Northwards along Newgale Sands
Northwards along Newgale Sands by Richard Law is licensed under CC-BY-SA 2.0

Whether you live near the sea or are holidaying there, at some point you’ll want to hit the beach and then the water is going to look very inviting.

The good news is that it’s generally considered safe to swim at the beach. In most areas the water is calm and the risk of anything bad happening are very low. However, there are some things you should be aware of to minimize any risk and ensure it is safe to swim at the beach.


Surf Life Saving Australia rescues 8,064 people from the water every year. There are many reasons why people can get into trouble in the water, ranging from a rip current to simply getting out of their depth/comfort zone.

Even the best swimmers can experience cramps or be sucked into a current and get into trouble. The risk is higher if you don’t often swim in the sea, it is very different to swimming in a pool.

The bottom line is, to ensure it is safe to swim at the beach, go to one with a surf lifesaver.

Check Flags
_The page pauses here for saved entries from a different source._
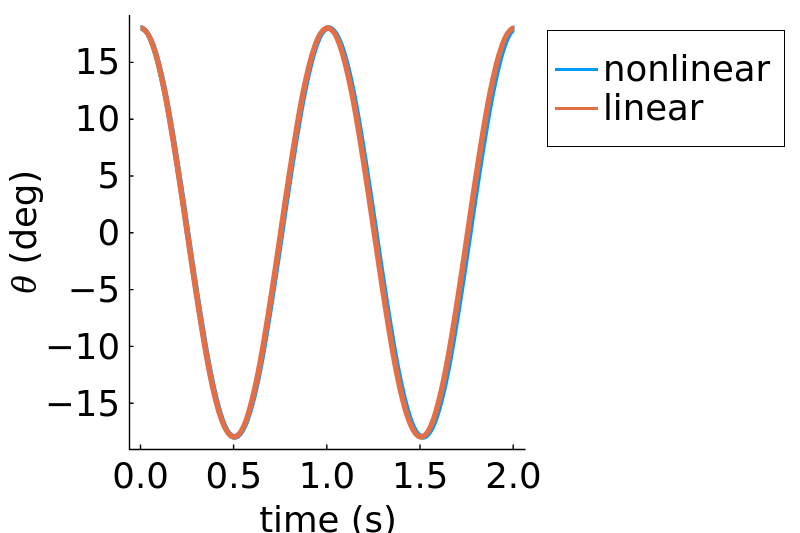
<!DOCTYPE html>
<html lang="en">
<head>
<meta charset="utf-8">
<title>Pendulum angle over time</title>
<style>
:root {
  --paper: #ffffff;
  --ink: #000000;
  --nonlinear: #009afa;
  --linear: #e36f47;
}
* { box-sizing: border-box; }
html, body { margin: 0; overflow: hidden; }
.chart {
  position: relative;
  width: 800px;
  height: 533px;
  overflow: hidden;
  background: var(--paper);
  color: var(--ink);
  font: 35.5px/40px "DejaVu Sans", sans-serif;
  white-space: nowrap;
}
.plot { position: absolute; inset: 0; }
.axes { fill: none; stroke: var(--ink); stroke-width: 1.4; }
.curve { fill: none; stroke-width: 5.6; stroke-linejoin: round; }
.curve.nonlinear { stroke: var(--nonlinear); }
.curve.linear { stroke: var(--linear); }
.y-ticks {
  position: absolute;
  left: 30px;
  top: 34px;
  width: 90px;
  height: 398px;
  display: grid;
  grid-template-rows: repeat(7, 1fr);
  align-items: center;
  justify-items: end;
}
.x-ticks {
  position: absolute;
  left: 94px;
  top: 456px;
  width: 466px;
  display: grid;
  grid-template-columns: repeat(5, 1fr);
  justify-items: center;
}
.x-title {
  position: absolute;
  left: 228px;
  top: 500px;
  width: 200px;
  text-align: center;
}
.y-title {
  position: absolute;
  left: -76px;
  top: 212px;
  width: 200px;
  text-align: center;
  transform: rotate(-90deg);
}
.y-title i { font-family: "Noto Serif", serif; font-size: 33px; line-height: 1; }
.legend {
  position: absolute;
  left: 547px;
  top: 30px;
  width: 238px;
  height: 117px;
  margin: 0;
  padding: 0 7px;
  border: 1.4px solid var(--ink);
  list-style: none;
  display: flex;
  flex-direction: column;
  justify-content: center;
}
.legend li { display: flex; align-items: center; gap: 5px; height: 39px; }
.swatch { width: 43px; height: 3px; }
.swatch.nonlinear { background: var(--nonlinear); }
.swatch.linear { background: var(--linear); }
</style>
</head>
<body>
<main class="chart">
  <svg class="plot" width="800" height="533" viewBox="0 0 800 533" role="img" aria-label="Nonlinear and linear pendulum angle over two seconds">
    <defs>
      <clipPath id="time-range"><rect x="140" y="15" width="374.5" height="434"/></clipPath>
    </defs>
    <g class="axes">
      <path d="M129.5 15V449.5H525.5"/>
      <path d="M129.5 62.4h4M129.5 119.2h4M129.5 176h4M129.5 232.8h4M129.5 289.6h4M129.5 346.4h4M129.5 403.2h4"/>
      <path d="M140.5 449.5v-5M233.6 449.5v-5M326.8 449.5v-5M420 449.5v-5M513.2 449.5v-5"/>
    </g>
    <g clip-path="url(#time-range)">
      <path class="curve nonlinear" d="M140.5 28C174.8 28 200.3 437 234.6 437S294.4 28 328.7 28S388.5 437 422.8 437S482.6 28 516.9 28"/>
      <path class="curve linear" d="M140.5 28C174.5 28 200 437 234 437S293.5 28 327.5 28S387 437 421 437S480.5 28 514.5 28"/>
    </g>
  </svg>

  <div class="y-ticks">
    <span>15</span><span>10</span><span>5</span><span>0</span><span>−5</span><span>−10</span><span>−15</span>
  </div>
  <div class="x-ticks">
    <span>0.0</span><span>0.5</span><span>1.0</span><span>1.5</span><span>2.0</span>
  </div>
  <div class="y-title"><i>θ</i> (deg)</div>
  <div class="x-title">time (s)</div>

  <ul class="legend">
    <li><span class="swatch nonlinear"></span>nonlinear</li>
    <li><span class="swatch linear"></span>linear</li>
  </ul>
</main>
</body>
</html>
Before you go swimming you should check the flags on the beach. These will be flying on any beach with lifesavers. The flags are red and yellow and tell you the beach is being looked after by surf lifesavers. Once you see the flags you will know it is safe to swim between the flags. This will be the calmest section of water and the area that the lifesavers are focused on.

In short, if you’re between the flags and get into trouble the surf lifesavers will quickly be there to help.

Understanding The Water

The risk of being attacked by any sea creature is extremely low. In fact, there are, on average 20 shark attacks per year with two fatalities in 2021. When you consider the tens of thousands of people that enter the water every year, you quickly realize that the risk is almost non-existent.

You need to be more aware of the water, specifically a rip current. These are bodies of water that form after being trapped by underwater sandbanks. When they find a way through the sandbank they create a rush of water that will drag you out to sea. A rip current can be hard to spot.

If you’re caught in one the most important thing is not to fight it, swim diagonally to get out of the current then raise your hand to attract help, the surf lifesavers will be ready for you.

Watch Children

It is best for anyone to swim with someone else, it increases the likelihood of being able to call for help and getting it. But, it is especially important to keep an eye on children. As mentioned, swimming in the sea is different to a pool, children can be easily overwhelmed and get into trouble.

It’s safest to go in the water with them. If you don’t, then keep a close eye on them.

The bottom line is it is safe to swim at the beach, providing you take reasonable precautions.